=== PROVIDED DATA ===
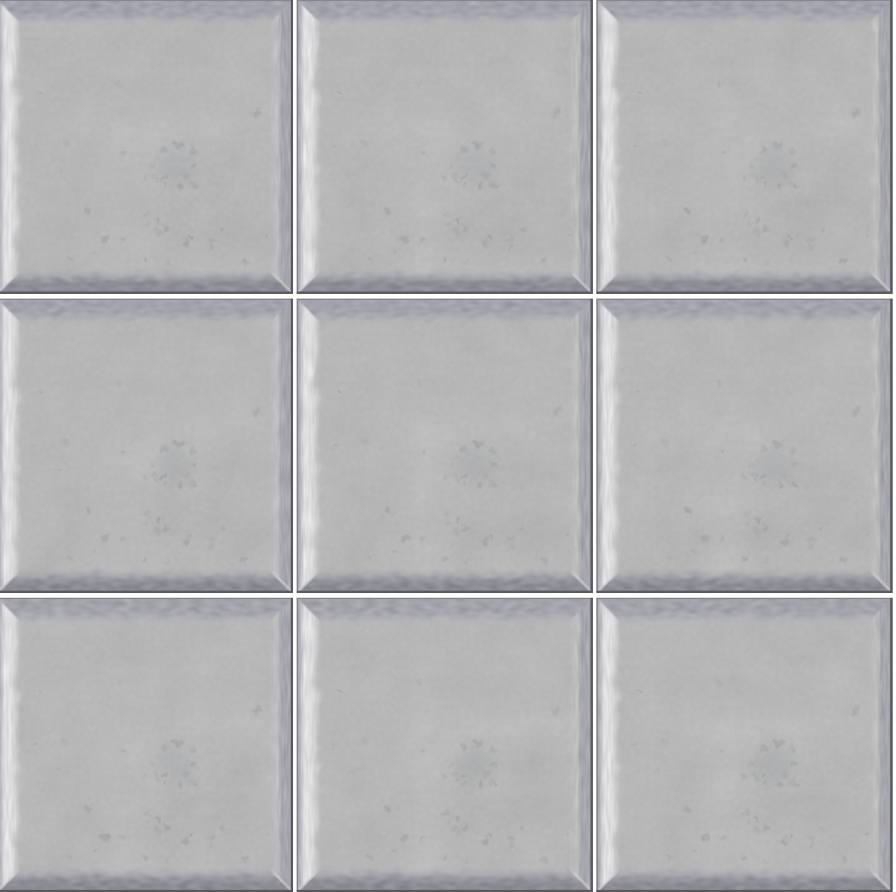
A WebGL 2 fragment shader for this pattern:

```glsl
#version 300 es
precision highp float;

uniform vec2 u_resolution;
out vec4 fragColor;

// Layout, in tile pitches
const vec2 TILES = vec2(2.989, 2.982);
const vec2 PHASE = vec2(0.0164, 0.0097);
const vec2 HALF_GAP = vec2(0.0058, 0.0078);
const float BEVEL = 0.072;
const float DARK_RIM = 0.0080;
const float PALE_RIM = 0.0045;

// Wear
const int FLECKS = 46;
const int CLUSTERED = 18;
const int SMALL_CLUSTERED = 24;
const vec2 CLUSTER = vec2(0.60, 0.565);
const vec2 SMALL_CLUSTER = vec2(0.53, 0.75);
const float FLECK_STRENGTH = 0.62;
const float GRAIN = 0.020;
const float MOTTLE = 0.034;
const float STREAKS = 0.09;

// Colours
const vec3 GROUT = vec3(0.995);
const vec3 FACE = vec3(0.714, 0.716, 0.714);
const vec3 FLECK = vec3(0.60, 0.605, 0.635);
const vec3 LIT = vec3(0.875, 0.875, 0.882);
const vec3 SHADE_TOP = vec3(0.640, 0.640, 0.678);
const vec3 SHADE_RIGHT = vec3(0.650, 0.650, 0.682);
const vec3 SHADE_BOTTOM = vec3(0.550, 0.550, 0.580);
const vec3 RIM_DARK = vec3(0.35, 0.35, 0.37);
const vec3 RIM_PALE = vec3(0.51, 0.51, 0.54);

vec2 hash2(vec2 p) {
    vec3 h = fract(p.xyx * vec3(0.1031, 0.1030, 0.0973));
    h += dot(h, h.yzx + 33.33);
    return fract((h.xx + h.yz) * h.zy);
}

float cornerSlope(vec2 cell, vec2 offset) {
    return dot(hash2(cell + 50.0) * 2.0 - 1.0, offset);
}

float gradientNoise(vec2 p) {
    vec2 i = floor(p), f = fract(p);
    vec2 u = f * f * f * (f * (f * 6.0 - 15.0) + 10.0);
    vec2 e = vec2(1.0, 0.0);
    return mix(mix(cornerSlope(i, f), cornerSlope(i + e, f - e), u.x),
               mix(cornerSlope(i + e.yx, f - e.yx), cornerSlope(i + 1.0, f - 1.0), u.x), u.y);
}

// Coverage of the stains; nearly the same on every tile
float fleckMask(vec2 q, vec2 tile) {
    vec2 warp = vec2(gradientNoise(q * 48.0 + tile * 7.0), gradientNoise(q * 48.0 + 31.0));
    vec2 p = q + 0.018 * warp;
    float mask = 0.35 * (1.0 - smoothstep(0.02, 0.10, length(p - CLUSTER)));
    for (int i = 0; i < FLECKS; i++) {
        vec2 seed = vec2(float(i) * 3.7, 11.0);
        vec2 rnd = hash2(seed), trait = hash2(seed + 23.0);
        vec2 center = mix(vec2(0.09, 0.22), vec2(0.91, 0.90), vec2(rnd.x, sqrt(rnd.y)));
        if (i < CLUSTERED) center = CLUSTER + (rnd - 0.5) * vec2(0.16, 0.15);
        else if (i < SMALL_CLUSTERED) center = SMALL_CLUSTER + (rnd - 0.5) * vec2(0.09, 0.07);
        float radius = mix(0.007, 0.018, trait.x * trait.x);
        float change = 0.75 + 0.25 * hash2(seed + tile * 5.0).x;
        float spot = 1.0 - smoothstep(radius * 0.3, radius * 1.3, length(p - center));
        mask = max(mask, spot * mix(0.4, 1.0, trait.y) * change);
    }
    return mask;
}

void main() {
    vec2 uv = gl_FragCoord.xy / u_resolution;
    vec2 p = vec2(uv.x, 1.0 - uv.y) * TILES + PHASE;
    vec2 tile = floor(p), q = fract(p);
    float px = TILES.x / min(u_resolution.x, u_resolution.y);

    // Distances inward from left/top and right/bottom
    vec2 lo = q - HALF_GAP, hi = 1.0 - HALF_GAP - q;
    float sideX = min(lo.x, hi.x), sideY = min(lo.y, hi.y);
    float edge = min(sideX, sideY);

    // Face with broad mottling, fine grain and stains
    float mottle = gradientNoise(q * 3.3 + 4.0) + 0.7 * gradientNoise(q * 8.0 + tile * 2.0);
    float grain = gradientNoise(q * 60.0 + tile * 3.0) + 0.6 * gradientNoise(q * vec2(18.0, 30.0));
    vec3 color = FACE + MOTTLE * mottle + GRAIN * grain;
    color = mix(color, FLECK, FLECK_STRENGTH * fleckMask(q, tile));

    // Bevel sides, streaked along their length and mitred at the corners
    float streakX = gradientNoise(vec2(q.x * 110.0, q.y * 14.0) + tile * 9.0);
    float streakY = gradientNoise(vec2(q.x * 26.0, q.y * 55.0) + tile * 9.0 + 40.0);
    vec3 leftSide = mix(SHADE_RIGHT, LIT, smoothstep(0.002, 0.030, lo.x));
    vec3 rightSide = mix(SHADE_RIGHT, FACE + 0.04, smoothstep(0.036, 0.056, hi.x));
    vec3 bottomSide = mix(SHADE_BOTTOM, SHADE_TOP, smoothstep(0.025, BEVEL, hi.y));
    vec3 sideColorX = (lo.x < hi.x ? leftSide : rightSide) + STREAKS * streakX;
    vec3 sideColorY = (lo.y < hi.y ? SHADE_TOP : bottomSide) + STREAKS * streakY;
    float mitre = smoothstep(-0.008, 0.008, sideX - sideY);
    vec3 bevelColor = mix(sideColorX, sideColorY, mitre);
    float ragged = edge + 0.016 * gradientNoise(q * 22.0 + 13.0);
    color = mix(color, bevelColor, 1.0 - smoothstep(BEVEL * 0.55, BEVEL * 1.2, ragged));

    // Pale ridge along the lower mitres
    float ridge = 1.0 - smoothstep(0.002, 0.011, abs(sideX - hi.y));
    ridge *= 1.0 - smoothstep(BEVEL * 0.7, BEVEL * 1.1, edge);
    color = mix(color, LIT, 0.5 * ridge);

    // Rims, then grout
    float paleRim = 1.0 - smoothstep(PALE_RIM - px * 0.5, PALE_RIM + px * 0.5, min(lo.x, lo.y));
    float darkRim = 1.0 - smoothstep(DARK_RIM - px * 0.5, DARK_RIM + px * 0.5, min(hi.x, hi.y));
    color = mix(color, RIM_PALE, paleRim);
    color = mix(color, RIM_DARK, darkRim);
    color = mix(GROUT, color, smoothstep(-px * 0.5, px * 0.5, edge));
    fragColor = vec4(color, 1.0);
}
```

=== TASK TO CARRY OUT ===
Drop the images; return the entries above exactly as they appear.

=== OUTPUT OF THE TASK ===
A WebGL 2 fragment shader for this pattern:

```glsl
#version 300 es
precision highp float;

uniform vec2 u_resolution;
out vec4 fragColor;

// Layout, in tile pitches
const vec2 TILES = vec2(2.989, 2.982);
const vec2 PHASE = vec2(0.0164, 0.0097);
const vec2 HALF_GAP = vec2(0.0058, 0.0078);
const float BEVEL = 0.072;
const float DARK_RIM = 0.0080;
const float PALE_RIM = 0.0045;

// Wear
const int FLECKS = 46;
const int CLUSTERED = 18;
const int SMALL_CLUSTERED = 24;
const vec2 CLUSTER = vec2(0.60, 0.565);
const vec2 SMALL_CLUSTER = vec2(0.53, 0.75);
const float FLECK_STRENGTH = 0.62;
const float GRAIN = 0.020;
const float MOTTLE = 0.034;
const float STREAKS = 0.09;

// Colours
const vec3 GROUT = vec3(0.995);
const vec3 FACE = vec3(0.714, 0.716, 0.714);
const vec3 FLECK = vec3(0.60, 0.605, 0.635);
const vec3 LIT = vec3(0.875, 0.875, 0.882);
const vec3 SHADE_TOP = vec3(0.640, 0.640, 0.678);
const vec3 SHADE_RIGHT = vec3(0.650, 0.650, 0.682);
const vec3 SHADE_BOTTOM = vec3(0.550, 0.550, 0.580);
const vec3 RIM_DARK = vec3(0.35, 0.35, 0.37);
const vec3 RIM_PALE = vec3(0.51, 0.51, 0.54);

vec2 hash2(vec2 p) {
    vec3 h = fract(p.xyx * vec3(0.1031, 0.1030, 0.0973));
    h += dot(h, h.yzx + 33.33);
    return fract((h.xx + h.yz) * h.zy);
}

float cornerSlope(vec2 cell, vec2 offset) {
    return dot(hash2(cell + 50.0) * 2.0 - 1.0, offset);
}

float gradientNoise(vec2 p) {
    vec2 i = floor(p), f = fract(p);
    vec2 u = f * f * f * (f * (f * 6.0 - 15.0) + 10.0);
    vec2 e = vec2(1.0, 0.0);
    return mix(mix(cornerSlope(i, f), cornerSlope(i + e, f - e), u.x),
               mix(cornerSlope(i + e.yx, f - e.yx), cornerSlope(i + 1.0, f - 1.0), u.x), u.y);
}

// Coverage of the stains; nearly the same on every tile
float fleckMask(vec2 q, vec2 tile) {
    vec2 warp = vec2(gradientNoise(q * 48.0 + tile * 7.0), gradientNoise(q * 48.0 + 31.0));
    vec2 p = q + 0.018 * warp;
    float mask = 0.35 * (1.0 - smoothstep(0.02, 0.10, length(p - CLUSTER)));
    for (int i = 0; i < FLECKS; i++) {
        vec2 seed = vec2(float(i) * 3.7, 11.0);
        vec2 rnd = hash2(seed), trait = hash2(seed + 23.0);
        vec2 center = mix(vec2(0.09, 0.22), vec2(0.91, 0.90), vec2(rnd.x, sqrt(rnd.y)));
        if (i < CLUSTERED) center = CLUSTER + (rnd - 0.5) * vec2(0.16, 0.15);
        else if (i < SMALL_CLUSTERED) center = SMALL_CLUSTER + (rnd - 0.5) * vec2(0.09, 0.07);
        float radius = mix(0.007, 0.018, trait.x * trait.x);
        float change = 0.75 + 0.25 * hash2(seed + tile * 5.0).x;
        float spot = 1.0 - smoothstep(radius * 0.3, radius * 1.3, length(p - center));
        mask = max(mask, spot * mix(0.4, 1.0, trait.y) * change);
    }
    return mask;
}

void main() {
    vec2 uv = gl_FragCoord.xy / u_resolution;
    vec2 p = vec2(uv.x, 1.0 - uv.y) * TILES + PHASE;
    vec2 tile = floor(p), q = fract(p);
    float px = TILES.x / min(u_resolution.x, u_resolution.y);

    // Distances inward from left/top and right/bottom
    vec2 lo = q - HALF_GAP, hi = 1.0 - HALF_GAP - q;
    float sideX = min(lo.x, hi.x), sideY = min(lo.y, hi.y);
    float edge = min(sideX, sideY);

    // Face with broad mottling, fine grain and stains
    float mottle = gradientNoise(q * 3.3 + 4.0) + 0.7 * gradientNoise(q * 8.0 + tile * 2.0);
    float grain = gradientNoise(q * 60.0 + tile * 3.0) + 0.6 * gradientNoise(q * vec2(18.0, 30.0));
    vec3 color = FACE + MOTTLE * mottle + GRAIN * grain;
    color = mix(color, FLECK, FLECK_STRENGTH * fleckMask(q, tile));

    // Bevel sides, streaked along their length and mitred at the corners
    float streakX = gradientNoise(vec2(q.x * 110.0, q.y * 14.0) + tile * 9.0);
    float streakY = gradientNoise(vec2(q.x * 26.0, q.y * 55.0) + tile * 9.0 + 40.0);
    vec3 leftSide = mix(SHADE_RIGHT, LIT, smoothstep(0.002, 0.030, lo.x));
    vec3 rightSide = mix(SHADE_RIGHT, FACE + 0.04, smoothstep(0.036, 0.056, hi.x));
    vec3 bottomSide = mix(SHADE_BOTTOM, SHADE_TOP, smoothstep(0.025, BEVEL, hi.y));
    vec3 sideColorX = (lo.x < hi.x ? leftSide : rightSide) + STREAKS * streakX;
    vec3 sideColorY = (lo.y < hi.y ? SHADE_TOP : bottomSide) + STREAKS * streakY;
    float mitre = smoothstep(-0.008, 0.008, sideX - sideY);
    vec3 bevelColor = mix(sideColorX, sideColorY, mitre);
    float ragged = edge + 0.016 * gradientNoise(q * 22.0 + 13.0);
    color = mix(color, bevelColor, 1.0 - smoothstep(BEVEL * 0.55, BEVEL * 1.2, ragged));

    // Pale ridge along the lower mitres
    float ridge = 1.0 - smoothstep(0.002, 0.011, abs(sideX - hi.y));
    ridge *= 1.0 - smoothstep(BEVEL * 0.7, BEVEL * 1.1, edge);
    color = mix(color, LIT, 0.5 * ridge);

    // Rims, then grout
    float paleRim = 1.0 - smoothstep(PALE_RIM - px * 0.5, PALE_RIM + px * 0.5, min(lo.x, lo.y));
    float darkRim = 1.0 - smoothstep(DARK_RIM - px * 0.5, DARK_RIM + px * 0.5, min(hi.x, hi.y));
    color = mix(color, RIM_PALE, paleRim);
    color = mix(color, RIM_DARK, darkRim);
    color = mix(GROUT, color, smoothstep(-px * 0.5, px * 0.5, edge));
    fragColor = vec4(color, 1.0);
}
```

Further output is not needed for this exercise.